____ DATA EXCERPTS
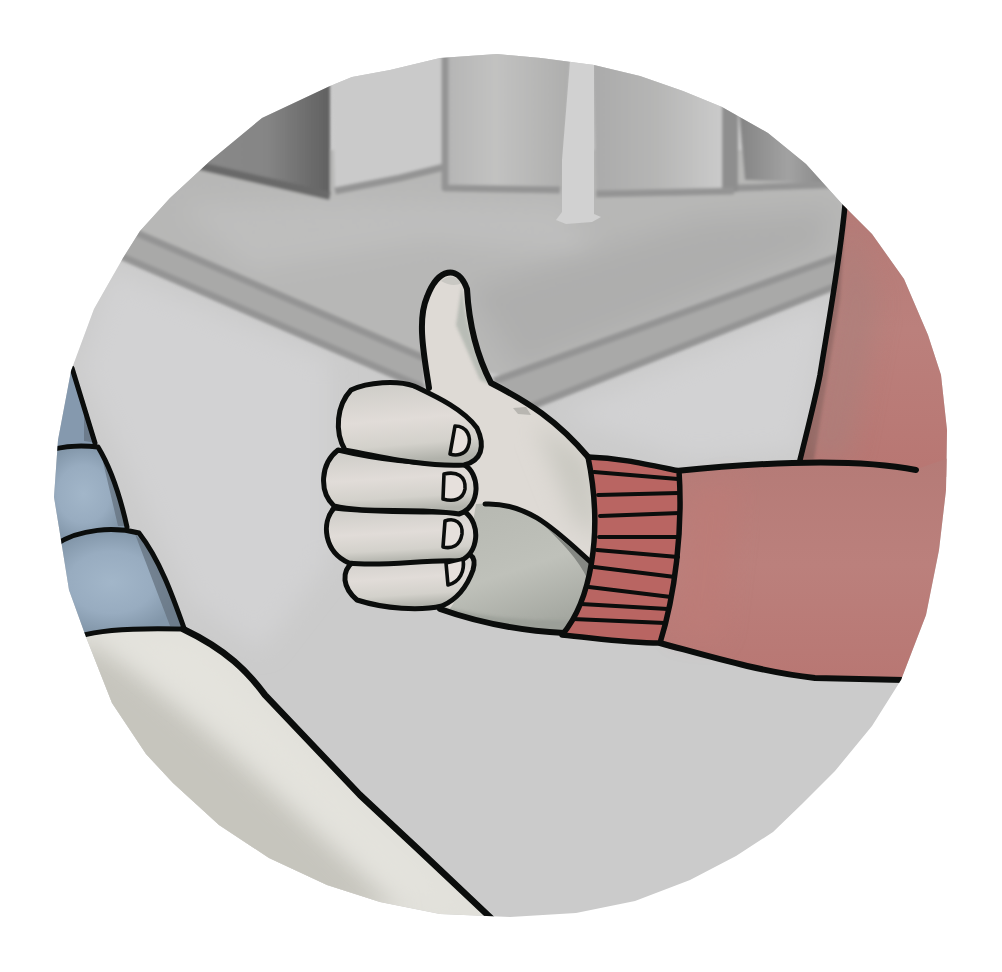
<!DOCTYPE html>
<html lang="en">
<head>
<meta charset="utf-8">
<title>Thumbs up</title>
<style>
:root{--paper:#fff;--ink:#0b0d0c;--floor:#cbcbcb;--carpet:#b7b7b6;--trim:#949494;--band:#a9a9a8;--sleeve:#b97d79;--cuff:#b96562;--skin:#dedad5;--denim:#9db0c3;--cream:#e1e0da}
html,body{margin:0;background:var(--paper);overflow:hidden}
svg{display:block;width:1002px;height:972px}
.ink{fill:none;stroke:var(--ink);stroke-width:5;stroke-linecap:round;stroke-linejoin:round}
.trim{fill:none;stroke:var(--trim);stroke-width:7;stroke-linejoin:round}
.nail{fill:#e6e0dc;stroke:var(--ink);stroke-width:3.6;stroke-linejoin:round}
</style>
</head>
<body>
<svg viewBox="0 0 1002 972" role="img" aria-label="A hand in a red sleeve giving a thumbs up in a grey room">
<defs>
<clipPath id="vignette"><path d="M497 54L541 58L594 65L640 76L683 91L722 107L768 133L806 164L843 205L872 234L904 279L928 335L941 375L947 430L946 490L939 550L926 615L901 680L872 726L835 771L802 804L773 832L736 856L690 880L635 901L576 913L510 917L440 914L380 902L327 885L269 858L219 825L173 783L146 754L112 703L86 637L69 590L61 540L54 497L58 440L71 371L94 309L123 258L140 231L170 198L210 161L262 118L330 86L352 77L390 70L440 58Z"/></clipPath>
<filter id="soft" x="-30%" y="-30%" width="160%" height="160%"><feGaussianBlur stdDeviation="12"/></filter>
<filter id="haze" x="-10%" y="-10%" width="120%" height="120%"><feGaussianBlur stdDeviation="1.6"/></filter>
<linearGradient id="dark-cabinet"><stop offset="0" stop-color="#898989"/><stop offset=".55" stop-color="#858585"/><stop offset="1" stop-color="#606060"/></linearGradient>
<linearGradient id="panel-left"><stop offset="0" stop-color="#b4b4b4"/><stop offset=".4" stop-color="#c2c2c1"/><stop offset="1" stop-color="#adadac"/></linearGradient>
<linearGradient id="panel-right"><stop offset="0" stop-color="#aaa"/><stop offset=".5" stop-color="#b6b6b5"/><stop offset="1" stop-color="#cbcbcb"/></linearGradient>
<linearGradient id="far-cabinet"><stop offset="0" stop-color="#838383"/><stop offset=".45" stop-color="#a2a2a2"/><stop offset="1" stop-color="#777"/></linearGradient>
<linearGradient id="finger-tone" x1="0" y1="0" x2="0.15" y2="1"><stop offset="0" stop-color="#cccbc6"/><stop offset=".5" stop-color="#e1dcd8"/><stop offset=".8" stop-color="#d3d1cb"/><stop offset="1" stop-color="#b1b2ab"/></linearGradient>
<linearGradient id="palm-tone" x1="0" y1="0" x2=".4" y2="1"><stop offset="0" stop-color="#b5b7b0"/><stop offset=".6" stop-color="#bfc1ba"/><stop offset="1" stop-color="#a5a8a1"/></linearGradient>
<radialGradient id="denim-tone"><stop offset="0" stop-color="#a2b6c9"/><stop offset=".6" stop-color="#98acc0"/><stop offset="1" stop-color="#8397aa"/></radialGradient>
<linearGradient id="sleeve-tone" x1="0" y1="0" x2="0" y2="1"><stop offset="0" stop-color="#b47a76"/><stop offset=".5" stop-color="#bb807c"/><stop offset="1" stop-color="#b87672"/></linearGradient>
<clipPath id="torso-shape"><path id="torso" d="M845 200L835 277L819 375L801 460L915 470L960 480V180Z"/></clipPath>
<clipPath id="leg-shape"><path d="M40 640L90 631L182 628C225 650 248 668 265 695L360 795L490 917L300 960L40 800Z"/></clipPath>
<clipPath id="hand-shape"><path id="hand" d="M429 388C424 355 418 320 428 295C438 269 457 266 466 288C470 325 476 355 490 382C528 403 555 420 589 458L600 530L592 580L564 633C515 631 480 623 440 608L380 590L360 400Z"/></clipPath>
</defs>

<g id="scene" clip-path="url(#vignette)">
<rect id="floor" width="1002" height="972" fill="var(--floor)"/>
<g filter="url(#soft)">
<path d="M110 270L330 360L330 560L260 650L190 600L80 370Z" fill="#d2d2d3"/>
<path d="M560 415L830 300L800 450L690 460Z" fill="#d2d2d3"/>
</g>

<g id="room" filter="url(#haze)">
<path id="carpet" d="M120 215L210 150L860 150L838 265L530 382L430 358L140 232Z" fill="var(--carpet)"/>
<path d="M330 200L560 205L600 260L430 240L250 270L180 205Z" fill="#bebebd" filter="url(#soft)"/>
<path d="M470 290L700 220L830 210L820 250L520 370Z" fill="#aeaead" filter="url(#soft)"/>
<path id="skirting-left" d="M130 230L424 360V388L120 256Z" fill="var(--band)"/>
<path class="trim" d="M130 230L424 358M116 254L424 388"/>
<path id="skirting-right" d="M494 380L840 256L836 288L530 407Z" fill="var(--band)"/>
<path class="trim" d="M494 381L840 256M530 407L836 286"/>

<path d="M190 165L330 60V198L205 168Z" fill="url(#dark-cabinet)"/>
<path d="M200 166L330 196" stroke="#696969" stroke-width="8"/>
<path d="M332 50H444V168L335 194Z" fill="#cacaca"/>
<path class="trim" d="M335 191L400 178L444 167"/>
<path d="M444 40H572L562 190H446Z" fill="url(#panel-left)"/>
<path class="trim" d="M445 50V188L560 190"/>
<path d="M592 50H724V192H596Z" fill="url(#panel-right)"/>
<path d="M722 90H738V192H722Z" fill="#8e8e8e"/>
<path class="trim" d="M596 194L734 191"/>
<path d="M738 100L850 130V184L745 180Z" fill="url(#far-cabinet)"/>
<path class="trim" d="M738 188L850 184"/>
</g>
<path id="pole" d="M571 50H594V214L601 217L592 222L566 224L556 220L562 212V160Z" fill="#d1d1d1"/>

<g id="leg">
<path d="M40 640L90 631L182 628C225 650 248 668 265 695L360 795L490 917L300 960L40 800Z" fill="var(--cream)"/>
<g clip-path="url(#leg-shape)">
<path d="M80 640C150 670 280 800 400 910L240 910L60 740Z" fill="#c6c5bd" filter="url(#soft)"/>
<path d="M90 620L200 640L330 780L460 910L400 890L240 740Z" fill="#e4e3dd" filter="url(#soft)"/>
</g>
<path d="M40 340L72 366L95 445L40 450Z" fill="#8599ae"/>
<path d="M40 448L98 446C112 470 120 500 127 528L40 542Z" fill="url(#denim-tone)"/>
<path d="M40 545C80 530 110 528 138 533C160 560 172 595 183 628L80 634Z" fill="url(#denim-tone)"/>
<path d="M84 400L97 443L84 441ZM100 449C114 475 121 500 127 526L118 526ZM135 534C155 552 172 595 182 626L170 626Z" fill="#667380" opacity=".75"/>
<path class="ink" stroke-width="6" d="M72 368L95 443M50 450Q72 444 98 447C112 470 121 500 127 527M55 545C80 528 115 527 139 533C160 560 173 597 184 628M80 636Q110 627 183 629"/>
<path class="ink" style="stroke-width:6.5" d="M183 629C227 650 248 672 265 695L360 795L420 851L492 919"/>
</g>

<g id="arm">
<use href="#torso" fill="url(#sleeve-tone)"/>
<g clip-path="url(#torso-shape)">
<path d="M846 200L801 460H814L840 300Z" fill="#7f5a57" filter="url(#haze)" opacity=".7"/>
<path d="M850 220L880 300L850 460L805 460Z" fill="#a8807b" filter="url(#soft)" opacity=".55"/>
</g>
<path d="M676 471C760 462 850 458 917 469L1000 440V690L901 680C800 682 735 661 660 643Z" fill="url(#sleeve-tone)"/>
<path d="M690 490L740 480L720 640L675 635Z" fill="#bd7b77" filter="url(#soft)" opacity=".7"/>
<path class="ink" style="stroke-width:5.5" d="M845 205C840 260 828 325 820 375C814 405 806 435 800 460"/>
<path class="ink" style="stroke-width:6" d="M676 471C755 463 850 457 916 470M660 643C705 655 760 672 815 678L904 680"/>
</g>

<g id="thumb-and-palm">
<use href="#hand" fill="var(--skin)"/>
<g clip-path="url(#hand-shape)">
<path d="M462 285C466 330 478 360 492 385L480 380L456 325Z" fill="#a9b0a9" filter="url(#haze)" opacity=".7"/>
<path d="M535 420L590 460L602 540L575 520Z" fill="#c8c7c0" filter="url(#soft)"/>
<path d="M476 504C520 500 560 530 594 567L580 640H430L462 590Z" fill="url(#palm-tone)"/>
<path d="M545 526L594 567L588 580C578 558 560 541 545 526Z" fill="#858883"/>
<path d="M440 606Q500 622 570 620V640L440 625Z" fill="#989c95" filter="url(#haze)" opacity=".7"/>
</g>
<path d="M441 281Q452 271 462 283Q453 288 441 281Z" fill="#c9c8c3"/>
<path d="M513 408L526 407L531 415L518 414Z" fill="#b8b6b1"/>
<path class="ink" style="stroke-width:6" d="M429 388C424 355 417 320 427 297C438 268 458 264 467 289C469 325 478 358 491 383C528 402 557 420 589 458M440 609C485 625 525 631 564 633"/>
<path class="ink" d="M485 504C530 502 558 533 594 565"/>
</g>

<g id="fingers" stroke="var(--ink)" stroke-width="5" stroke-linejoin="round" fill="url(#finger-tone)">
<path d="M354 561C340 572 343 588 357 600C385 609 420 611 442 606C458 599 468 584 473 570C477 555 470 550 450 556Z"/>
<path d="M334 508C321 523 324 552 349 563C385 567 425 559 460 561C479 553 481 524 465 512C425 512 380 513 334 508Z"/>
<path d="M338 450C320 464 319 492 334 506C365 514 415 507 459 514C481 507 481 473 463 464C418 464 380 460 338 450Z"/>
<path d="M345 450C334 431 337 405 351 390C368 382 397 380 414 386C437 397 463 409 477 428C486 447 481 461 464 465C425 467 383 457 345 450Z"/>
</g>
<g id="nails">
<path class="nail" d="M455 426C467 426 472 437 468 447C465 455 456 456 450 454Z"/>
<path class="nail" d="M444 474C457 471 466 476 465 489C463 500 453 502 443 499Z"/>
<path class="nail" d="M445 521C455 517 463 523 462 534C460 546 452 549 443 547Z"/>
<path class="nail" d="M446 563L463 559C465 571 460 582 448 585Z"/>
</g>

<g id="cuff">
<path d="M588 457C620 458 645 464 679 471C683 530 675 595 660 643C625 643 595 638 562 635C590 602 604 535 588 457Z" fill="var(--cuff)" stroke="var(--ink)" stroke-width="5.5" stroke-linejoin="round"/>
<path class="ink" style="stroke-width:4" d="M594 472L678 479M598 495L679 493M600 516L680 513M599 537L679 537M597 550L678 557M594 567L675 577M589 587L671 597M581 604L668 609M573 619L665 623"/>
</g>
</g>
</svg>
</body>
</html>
________
- **TASK DESCRIPTION**
For the lines above, output exactly those from the line containing "504C520 500 560" through the line containing "508C321 523 324", and skip the others.

- **THE ANSWER**
<path d="M476 504C520 500 560 530 594 567L580 640H430L462 590Z" fill="url(#palm-tone)"/>
<path d="M545 526L594 567L588 580C578 558 560 541 545 526Z" fill="#858883"/>
<path d="M440 606Q500 622 570 620V640L440 625Z" fill="#989c95" filter="url(#haze)" opacity=".7"/>
</g>
<path d="M441 281Q452 271 462 283Q453 288 441 281Z" fill="#c9c8c3"/>
<path d="M513 408L526 407L531 415L518 414Z" fill="#b8b6b1"/>
<path class="ink" style="stroke-width:6" d="M429 388C424 355 417 320 427 297C438 268 458 264 467 289C469 325 478 358 491 383C528 402 557 420 589 458M440 609C485 625 525 631 564 633"/>
<path class="ink" d="M485 504C530 502 558 533 594 565"/>
</g>

<g id="fingers" stroke="var(--ink)" stroke-width="5" stroke-linejoin="round" fill="url(#finger-tone)">
<path d="M354 561C340 572 343 588 357 600C385 609 420 611 442 606C458 599 468 584 473 570C477 555 470 550 450 556Z"/>
<path d="M334 508C321 523 324 552 349 563C385 567 425 559 460 561C479 553 481 524 465 512C425 512 380 513 334 508Z"/>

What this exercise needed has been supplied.